[EXERCISE AIM] Check each line of the material below for "function" and copy those where it appears.

[EXCERPTED RECORDS]
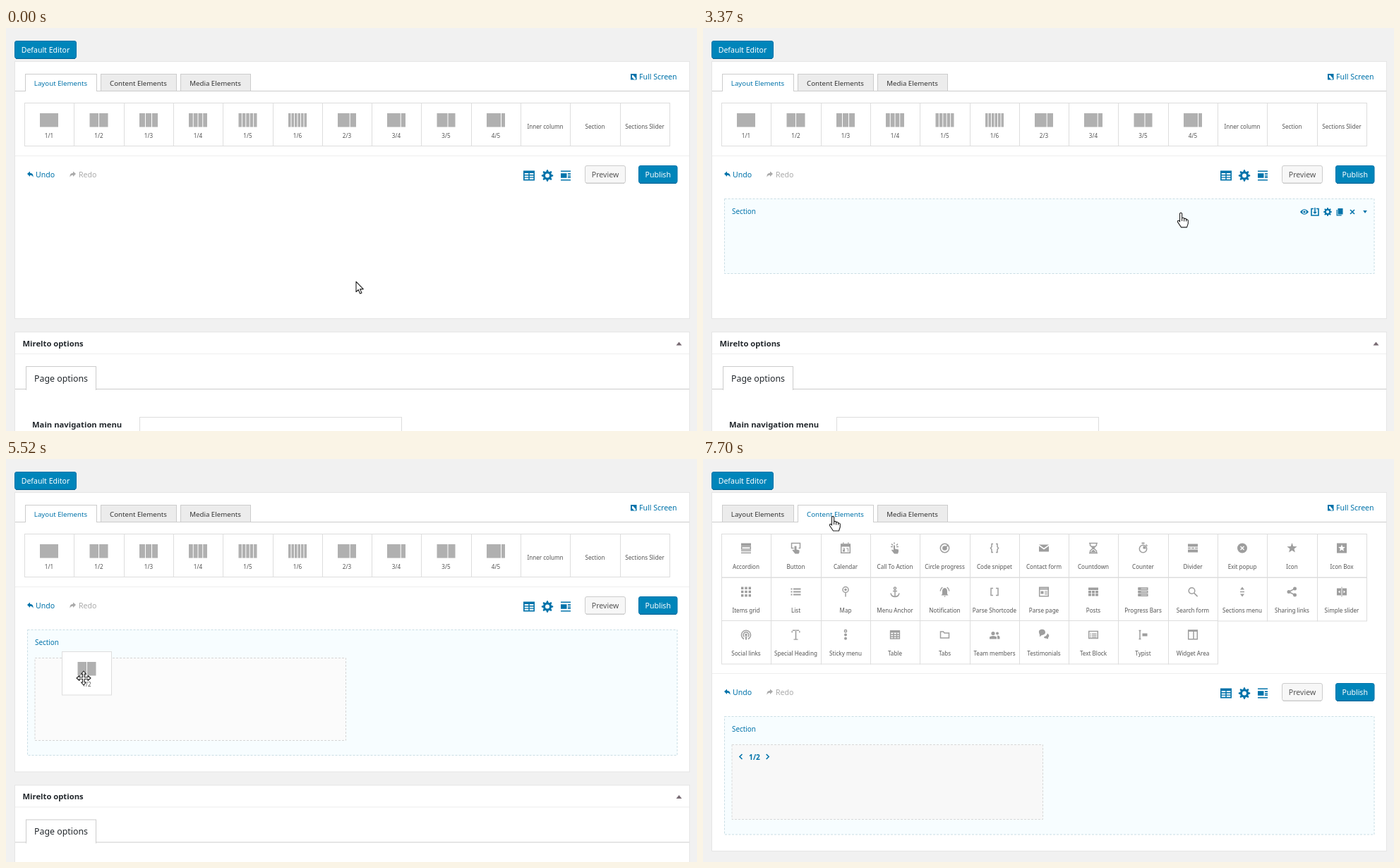
These frames come from a looping animation (979x572 px, 8000 ms). An HTML page:

```html
<!DOCTYPE html>
<html lang="en">
<head>
<meta charset="utf-8">
<title>Page builder</title>
<style>
html, body { margin: 0; width: 100%; height: 100%; overflow: hidden; background: #f1f1f1; }
svg { display: block; width: 979px; height: 572px; font-family: "Noto Sans", "Open Sans", sans-serif; }
.mid { text-anchor: middle; }
.link { fill: #0073aa; font-size: 10.55px; }
.cell { font-size: 8.1px; fill: #555; text-anchor: middle; }
.tab { font-size: 9.7px; text-anchor: middle; }
.head { font-size: 11.25px; font-weight: 600; fill: #23282d; }
.tip { font-size: 10.2px; font-weight: 600; font-style: italic; fill: #fff; text-anchor: middle; }
.blue { fill: #0073aa; fill-rule: evenodd; }
.line { fill: none; stroke: #0073aa; stroke-width: 1.6; }
.gf { fill: #999; fill-rule: evenodd; }
.gs { fill: none; stroke: #999; stroke-width: 1.5; }
</style>
</head>
<body>
<svg id="stage" viewBox="0 0 979 572"></svg>
<script>
const LOOP = 8000;
const svg = document.getElementById('stage');
const $ = id => document.getElementById(id);

// Markup helpers
const rect = (x, y, w, h, fill, stroke = 'none', more = '') =>
  `<rect x="${x}" y="${y}" width="${w}" height="${h}" fill="${fill}" stroke="${stroke}" ${more}/>`;
const text = (x, y, s, cls, more = '') => `<text x="${x}" y="${y}" class="${cls}" ${more}>${s}</text>`;
const path = (d, cls, more = '') => `<path d="${d}" class="${cls}" ${more}/>`;
const at = (x, y, body, more = '') => `<g transform="translate(${x} ${y})" ${more}>${body}</g>`;
const box = (x, y, w, h) => `M${x} ${y}h${w}v${h}h${-w}z`;
const ring = (x, y, r) => `M${x - r} ${y}a${r} ${r} 0 1 0 ${2 * r} 0a${r} ${r} 0 1 0 ${-2 * r} 0z`;
const hline = (y, color) => rect(13, y, 955, 1, color);

function gear(r) {
  const pts = [];
  for (let i = 0; i < 32; i++) {
    const a = (i - .5) * Math.PI / 16, k = i % 4 < 2 ? r : r * .72;
    pts.push((k * Math.cos(a)).toFixed(2) + ' ' + (k * Math.sin(a)).toFixed(2));
  }
  return 'M' + pts.join('L') + 'z' + ring(0, 0, r * .36);
}

function star(r) {
  const pts = [];
  for (let i = 0; i < 10; i++) {
    const a = i * Math.PI / 5 - Math.PI / 2, k = i % 2 ? r * .42 : r;
    pts.push((k * Math.cos(a)).toFixed(2) + ' ' + (k * Math.sin(a)).toFixed(2));
  }
  return 'M' + pts.join('L') + 'z';
}

function grid(xs, ys, w, h) {
  return ys.map(y => xs.map(x => box(x, y, w, h)).join('')).join('');
}

// Element palette
const colX = i => Math.round(26 + 70.3 * i);
const rowY = r => Math.round(106 + 61.7 * r);

function bars(label, cx, y) {
  const [a, b] = label.split('/').map(Number);
  const parts = a === 1 ? Array(b).fill(1 / b) : [a / b, 1 - a / b];
  const room = 26 - (parts.length - 1);
  let x = cx - 13, d = '';
  for (const p of parts) {
    d += box(x.toFixed(2), y, (p * room).toFixed(2), 19.5);
    x += p * room + 1;
  }
  return d;
}

const layout = ['1/1', '1/2', '1/3', '1/4', '1/5', '1/6', '2/3', '3/4', '3/5', '4/5',
  'Inner column', 'Section', 'Sections Slider'];

function layoutCell(label, i) {
  const x = colX(i), w = colX(i + 1) - x, cx = w / 2;
  const frac = label.includes('/');
  const body = rect(.5, .5, w, 61, '#fff', '#ddd', `id="edge${i}"`) +
    (frac ? path(bars(label, cx, 15), '', `fill="#b0b0b0" id="bars${i}"`) : '') +
    text(cx, frac ? 49.5 : 36.5, label, 'cell');
  return at(x, 106, body, `id="cell${i}"`);
}

// label, filled path, stroked path
const content = [
  ['Accordion', box(-7, -7, 14, 4) + box(-7, 3, 14, 1.6) + box(-7, 6, 14, 1.4), box(-6.3, -2, 12.6, 3.4)],
  ['Button', 'M-2-3h3v5l4 1v3l-1 2h-5l-4-5 1-1 2 1z', 'M-3 0h-3v-7h12v7h-2'],
  ['Calendar', box(-7, -6, 14, 4) + box(-4, 0, 3, 1) + box(-2, 1, 1, 4) + box(-4, 2, 2, 3) + box(1, 0, 3, 1) + box(3, 1, 1, 4) + box(-4, -8, 1.5, 3) + box(3, -8, 1.5, 3), box(-6.3, -5.3, 12.6, 12)],
  ['Call To Action', 'M-2-4h2v5l5 1v3l-1 3h-5l-4-5 1-1 2 1z', 'M-1-8v2M-5-6l2 2M4-6l-2 2M-6-2h3M5-2h-3'],
  ['Circle progress', ring(0, 0, 3.3), ring(0, 0, 6.2) + 'M0 0l5-5'],
  ['Code snippet', '', 'M-2-6h-2v4l-1.5 2 1.5 2v4h2M2-6h2v4l1.5 2-1.5 2v4h-2'],
  ['Contact form', 'M-7-5h14l-7 5zM-7-3l7 5 7-5v8h-14z', ''],
  ['Countdown', 'M-3-3h6l-3 3zM-4 6l4-4 4 4z', 'M-6-7h12M-6 7h12M-4.5-7v3l4 4-4 4v3M4.5-7v3l-4 4 4 4v3'],
  ['Counter', box(-2, -8, 4, 2) + 'M0 1v-4a4 4 0 0 1 4 4z', ring(0, 1, 5.2) + 'M4-5l2 2'],
  ['Divider', box(-7, -6, 14, 4) + grid([-7, -2, 3], [-.7], 4, 1.5) + box(-7, 2, 14, 4), ''],
  ['Exit popup', ring(0, 0, 7) + 'M-3-2l1-1 2 2 2-2 1 1-2 2 2 2-1 1-2-2-2 2-1-1 2-2z', ''],
  ['Icon', star(7.5), ''],
  ['Icon Box', box(-7, -7, 14, 14) + star(5.2), ''],
  ['Items grid', grid([-7, -1.7, 3.6], [-7, -1.7, 3.6], 3.4, 3.4), ''],
  ['List', grid([-7], [-5, -1, 3], 2, 2) + grid([-3.5], [-5, -1, 3], 10.5, 2), ''],
  ['Map', ring(0, -3, 1.8), ring(0, -3, 4) + 'M0 1v6'],
  ['Menu Anchor', '', ring(0, -5, 1.6) + 'M0-3v10M-3-1h6M-6 2q1 5 6 5t6-5'],
  ['Notification', 'M-5 5l1.5-2v-4q0-4 3.5-4.5 3.5.5 3.5 4.5v4l1.5 2zM-1.5 6h3l-1.5 1.5z', 'M-6.3-1q0-3 3-5.500M6.3-1q0-3-3-5.500'],
  ['Parse Shortcode', '', 'M-2-5h-3v10h3M2-5h3v10h-3'],
  ['Parse page', box(-7, -5, 14, 2) + box(-4.5, -1, 4, 4) + grid([1], [-1, 1, 3], 4, 1), box(-6.3, -6.3, 12.6, 12.6)],
  ['Posts', box(-7, -6, 14, 3.5) + grid([-7, -2, 3], [-1.5, 2.7], 4, 3.4), ''],
  ['Progress Bars', grid([-7], [-6, -1.5, 3], 4, 3), grid([-6.3], [-5.6, -1.1, 3.4], 12.6, 2.4)],
  ['Search form', '', ring(-1.5, -1.5, 4.3) + 'M1.600 1.600l5 5'],
  ['Sections menu', 'M0-7l3 4h-6zM0 7l3-4h-6z' + box(-3, -.8, 6, 1.6), ''],
  ['Sharing links', ring(-4.5, 0, 2.5) + ring(4, -4.5, 2.5) + ring(4, 4.5, 2.5), 'M4-4.500l-8.500 4.500 8.500 4.500'],
  ['Simple slider', box(-7, -5, 6, 10) + 'M-5 0l2.500-2v4z' + box(1, -5, 6, 10) + 'M5 0l-2.500-2v4z' + box(-.5, -7, 1, 14), ''],
  ['Social links', ring(0, 0, 1.8) + box(-1, 2, 2, 5), 'M-3 6a6.500 6.500 0 1 1 6 0M-2.500 3a3.800 3.800 0 1 1 5 0'],
  ['Special Heading', box(-6, -7, 12, 1.6) + box(-6, -7, 1.4, 4) + box(4.6, -7, 1.4, 4) + box(-.8, -6, 1.6, 12) + box(-3, 6, 6, 1.3), ''],
  ['Sticky menu', ring(0, 0, 2) + ring(0, 5.3, 2), ring(0, -5.3, 1.6)],
  ['Table', box(-7, -6, 14, 3), box(-6.4, -5.4, 12.8, 11) + 'M-6-.2h12M-6 2.700h12M-2-3v9M2.500-3v9'],
  ['Tabs', '', 'M-6-4.500h4l1.500 2h6.500v7h-12z'],
  ['Team members', ring(-2, -2, 2.6) + 'M-7 6v-3q5-3 10 0v3z' + ring(4, -2, 2) + 'M4 1q3 0 3.500 2v3h-3.500z', ''],
  ['Testimonials', 'M-7-3a4.500 4 0 1 1 6 3l-3 1-2 2v-3zM0 3q4-1 5-5 4 3 1 6v2l-3-1q-3 0-3-2z', ''],
  ['Text Block', grid([-4.5], [-2, .3, 2.6], 1.5, 1.2) + grid([-2], [-2, .3, 2.6], 6.5, 1.2), box(-6.3, -5, 12.6, 10)],
  ['Typist', box(-1, -2, 7, 4), 'M-6-6h3M-6 6h3M-4.500-6v12'],
  ['Widget Area', box(-7, -7, 14, 2.5), box(-6.3, -6.3, 12.6, 12.6) + 'M1-6v12']
];

function contentCell([label, fill, stroke], i) {
  const c = i % 13, x = colX(c), w = colX(c + 1) - x;
  const icon = at(w / 2, 20.5, path(fill, 'gf') + path(stroke, 'gs'), 'opacity=".95"');
  return at(x, rowY(i / 13 | 0), rect(.5, .5, w, 61.5, '#fff', '#ddd') + icon + text(w / 2, 49.5, label, 'cell'));
}

function tab(id, x, w, label) {
  return rect(x + .5, 65.5, w, 24, '#fff', '#ccc', `id="${id}Box"`) +
    text(x + w / 2, 81.5, label, 'tab', `id="${id}Text"`);
}

function tools(id, xs, y) {
  const icons = [
    path('M-6 0Q0-7.500 6 0 0 7.500-6 0z' + ring(0, 0, 2.8), 'blue') + path(ring(0, 0, 1.6), 'blue'),
    path('M-2-4.500h-3v9.500h10v-9.500h-3', 'line') + path('M-.8-6h1.600v6h2l-2.800 3-2.800-3h2z', 'blue'),
    path(gear(6), 'blue'),
    path('M-2.500-5h7v8.500h-7zM-4.500-3h1.200v7.300h6v1.200h-7.200z', 'blue'),
    path('M-3-3l6 6M3-3l-6 6', 'line', 'stroke-width="2"'),
    path('M-2.800-2h5.600l-2.800 4z', 'blue')
  ];
  return `<g id="${id}">` + icons.map((s, i) => at(xs[i], y, s)).join('') + '</g>';
}

function tip(id, cx, w, label) {
  return `<g id="${id}">` + rect(cx - w / 2, 58, w, 33, '#333', 'none', 'rx="2.5"') +
    path(`M${cx - 8} 90.500h16l-8 7.500z`, '', 'fill="#333"') + text(cx, 79, label, 'tip') + '</g>';
}

const button = (x, w, y, label, main) =>
  rect(x + .5, y + .5, w - 1, 24.5, main ? '#0085ba' : '#f7f7f7', main ? '#0073aa' : '#ccc', 'rx="2.5"') +
  rect(x + 2, y + 25, w - 4, 1, main ? '#006799' : '#ccc') +
  text(x + w / 2, y + 16.7, label, 'link mid', `style="fill:${main ? '#fff' : '#555'}"`);

const dash = 'stroke-dasharray="3 2"';
const arrowLeft = 'M0 3.500l4-3.500v2.200q5 0 4.500 6.300-1-3.200-4.500-3.200v2.200z';

const toolbar = hline(181, '#eee') +
  at(30, 203.5, path(arrowLeft, 'blue')) + text(42, 212, 'Undo', 'link') +
  at(99, 203.5, path(arrowLeft, '', 'fill="#aaa" transform="scale(-1 1)"')) +
  text(103, 212, 'Redo', 'link', 'style="fill:#aaa"') +
  at(741, 209.5, path(box(-8, -7, 16, 14) + grid([-6.3, .8], [-3.6, -.1, 3.3], 5.6, 2), 'blue')) +
  at(767, 209.5, path(gear(8.3), 'blue')) +
  at(793, 209.5, path(box(-7, -7, 14, 1.6) + box(-7, -3.2, 8.5, 6.4) + grid([3], [-3.2, -.3, 2], 4, 1.6) + box(-7, 5.4, 14, 1.6), 'blue')) +
  button(820, 58, 195, 'Preview') + button(896, 55.5, 195, 'Publish', true);

const section = '<g id="section">' +
  rect(30.5, 242.5, 920.5, 106, '#f7fdff', '#c9dde4', dash + ' id="secBox"') +
  text(41, 263.7, 'Section', 'link', 'style="font-size:9.9px"') +
  tools('secTools', [852, 867, 885, 902, 920, 938], 261) +
  rect(41, 282.5, 440.5, 117, '#fbfbfb', '#d5d5d5', dash + ' id="slot"') +
  '<g id="column">' + rect(41, 282.5, 440.5, 106, '#f8f8f8', '#d8d8d8', dash) +
  path('M55.500 296l-3.500 3.500 3.500 3.500M89.700 296l3.500 3.500-3.500 3.500', 'line') +
  text(73, 303.7, '1/2', 'mid blue', 'font-size="10.2" font-weight="600"') +
  tools('colTools', [379, 397.5, 415, 432, 450, 468], 300.5) + '</g></g>';

const options = rect(12.5, 431.5, 956, 300, '#fff', '#e5e5e5') + hline(462, '#eee') +
  text(23.5, 451.5, 'Mirelto options', 'head') + path('M949.500 450.500h8l-4-5z', '', 'fill="#776a72"') +
  hline(512, '#ccc') + rect(28.5, 480.5, 99, 33, '#fff', '#ccc') + rect(29, 511.5, 98, 3, '#fff') +
  text(78, 501.5, 'Page options', 'mid', 'font-size="12.35" font-weight="500" fill="#23282d"') +
  text(37, 567, 'Main navigation menu', 'head') + rect(189.5, 552.5, 371, 30, '#fff', '#ddd');

const clone = rect(.5, .5, 70, 61.5, '#fff', '#ddd') +
  path(bars('1/2', 35.5, 15), '', 'fill="#b0b0b0"') + text(35.5, 49.5, '1/2', 'cell');

const hand = path('M-1.500 1.500Q0-.8 1.600 1.500V8Q3 6.600 4.600 8V9Q6.300 7.800 7.600 9.300V10.200Q9.500 9.400 10.300 11.200V15.500L8.500 21H.5L-4.500 13.500Q-5 11-3 11.300L-1.500 13ZM1.600 8v4M4.600 8.500v4M7.600 9.500v3', '');
const arrow = path('M0 0V14.500L3.300 11.500 5.600 17 8 16 5.600 10.600H10.300Z', '');
const cross = path('M0-10L3.500-6H1.300V-1.300H6V-3.500L10 0 6 3.500V1.300H1.300V6H3.500L0 10-3.500 6H-1.300V1.300H-6V3.500L-10 0-6-3.500V-1.300H-1.300V-6H-3.500Z', '');

svg.innerHTML = rect(0, 0, 979, 572, '#f1f1f1') +
  button(12, 88, 18, 'Default Editor', true) +
  rect(12.5, 47.5, 956, 365, '#fff', '#e5e5e5', 'id="panel"') +
  hline(89, '#ccc') +
  tab('layout', 27, 101, 'Layout Elements') + tab('content', 134, 107, 'Content Elements') +
  tab('media', 247, 99, 'Media Elements') + rect(0, 89, 101, 1.5, '#fff', 'none', 'id="gap"') +
  path('M885 65h8.500v8.500h-8.500zM887 67v3l3 3h2v-2l-3.500-4z', 'blue') + text(897, 73, 'Full Screen', 'link') +
  '<g id="low">' + toolbar + section + '</g><g id="opt">' + options + '</g>' +
  '<g id="layoutCells">' + layout.map(layoutCell).join('') + rect(0, 0, 70, 61.5, 'none', '#888', 'id="hover"') + '</g>' +
  '<g id="contentCells">' + content.map(contentCell).join('') + '</g>' +
  tip('tipInner', 764.5, 387, 'Add inner column. Note that this column is allowed inside a column only.') +
  tip('tipSection', 835, 93, 'Add a Section') + tip('tipHalf', 132, 114, 'Add a 1/2 column') +
  `<g id="clone">${clone}</g>` +
  '<g id="cursor" fill="#fff" stroke="#222" stroke-width="1.1" stroke-linejoin="round">' +
  `<g id="hand">${hand}</g><g id="arrow">${arrow}</g><g id="cross">${cross}</g></g>`;

// Motion
const route = [[0, 496, 360], [480, 496, 360], [1200, 774, 141], [1340, 832, 131], [2185, 832, 131],
  [2190, 833, 131], [3040, 833, 131], [3500, 640, 293], [4050, 117, 133], [4130, 115, 131],
  [4400, 115, 131], [4600, 127, 138], [4700, 127, 140], [5060, 107, 228], [5500, 110, 311],
  [6440, 110, 311], [6900, 140, 150], [7130, 186, 54], [7300, 184, 79], [7400, 184, 81], [LOOP, 184, 81]];

const clamp = v => Math.max(0, Math.min(1, v));
const ramp = (t, a, b) => clamp((t - a) / (b - a));
const smooth = k => k * k * (3 - 2 * k);

function pointer(t) {
  const i = Math.max(1, route.findIndex(p => p[0] > t));
  const [t0, x0, y0] = route[i - 1], [t1, x1, y1] = route[i];
  const k = smooth(ramp(t, t0, t1));
  return [x0 + (x1 - x0) * k, y0 + (y1 - y0) * k];
}

const show = (id, on) => $(id).setAttribute('display', on ? 'inline' : 'none');
const move = (id, x, y) => $(id).setAttribute('transform', `translate(${x} ${y})`);
const set = (id, name, v) => $(id).setAttribute(name, v);
const fade = (id, t, a, b) => set(id, 'opacity', .98 * ramp(t, a, a + 80) * (1 - ramp(t, b, b + 80)));

function render(t) {
  const [x, y] = pointer(t);
  const second = t >= 7630, dropped = t >= 5820, drag = t >= 4745 && !dropped;
  const slot = t >= 5320 && !dropped;
  const secH = dropped ? 167.5 : slot ? 178 : 106;
  const shift = second ? 123 : 0, grow = dropped ? 21 : slot ? 31.5 : 0;

  set('panel', 'height', 365 + shift + grow);
  move('low', 0, shift);
  move('opt', 0, shift + grow);
  show('layoutCells', !second);
  show('contentCells', second);
  for (const id of ['layout', 'content', 'media']) {
    const on = id === (second ? 'content' : 'layout');
    set(id + 'Box', 'fill', on ? '#fff' : '#ececec');
    set(id + 'Text', 'fill', on ? '#0073aa' : '#333');
  }
  set('gap', 'x', second ? 135 : 28);
  set('gap', 'width', second ? 106 : 100);

  // Section and its column
  const inSection = !drag && !second && y > 242 && y < 242 + secH;
  show('section', t >= 2655);
  set('secBox', 'height', secH);
  show('secTools', inSection);
  show('slot', slot);
  show('column', dropped);
  show('colTools', inSection && y > 282);

  // Palette hover, and the dip of the clicked cell
  const inCells = !drag && !second && y > 106 && y < 168;
  const hot = inCells ? Math.floor((x - 26) / 70.3) : -1;
  const dip = t > 2600 && t < 2980 ? 28 * Math.sin(Math.PI * ramp(t, 2585, 2980)) : 0;
  move('cell11', colX(11), 106 + dip);
  show('hover', hot >= 0 && hot < 13);
  if (hot >= 0) {
    set('hover', 'x', colX(hot) + .5);
    set('hover', 'y', 106.5 + (hot === 11 ? dip : 0));
    set('hover', 'width', colX(hot + 1) - colX(hot));
  }
  for (let i = 0; i < 10; i++) set('bars' + i, 'fill', i === hot ? '#8c8c8c' : '#b0b0b0');

  fade('tipInner', t, 1265, 1365);
  fade('tipSection', t, 1415, 3140);
  fade('tipHalf', t, 4040, 4700);

  show('clone', drag);
  move('clone', x - 31, y - 38);

  const inTab = y > 65 && y < 106 && x > 134 && x < 241;
  const point = !drag && (inCells || inSection || inTab);
  move('cursor', x, y);
  show('cross', drag);
  show('hand', point);
  show('arrow', !drag && !point);
}

function frame() {
  render(performance.now() % LOOP);
  requestAnimationFrame(frame);
}
frame();
</script>
</body>
</html>
```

[YOUR SOLUTION]
function gear(r) {
function star(r) {
function grid(xs, ys, w, h) {
function bars(label, cx, y) {
function layoutCell(label, i) {
function contentCell([label, fill, stroke], i) {
function tab(id, x, w, label) {
function tools(id, xs, y) {
function tip(id, cx, w, label) {
function pointer(t) {
function render(t) {
function frame() {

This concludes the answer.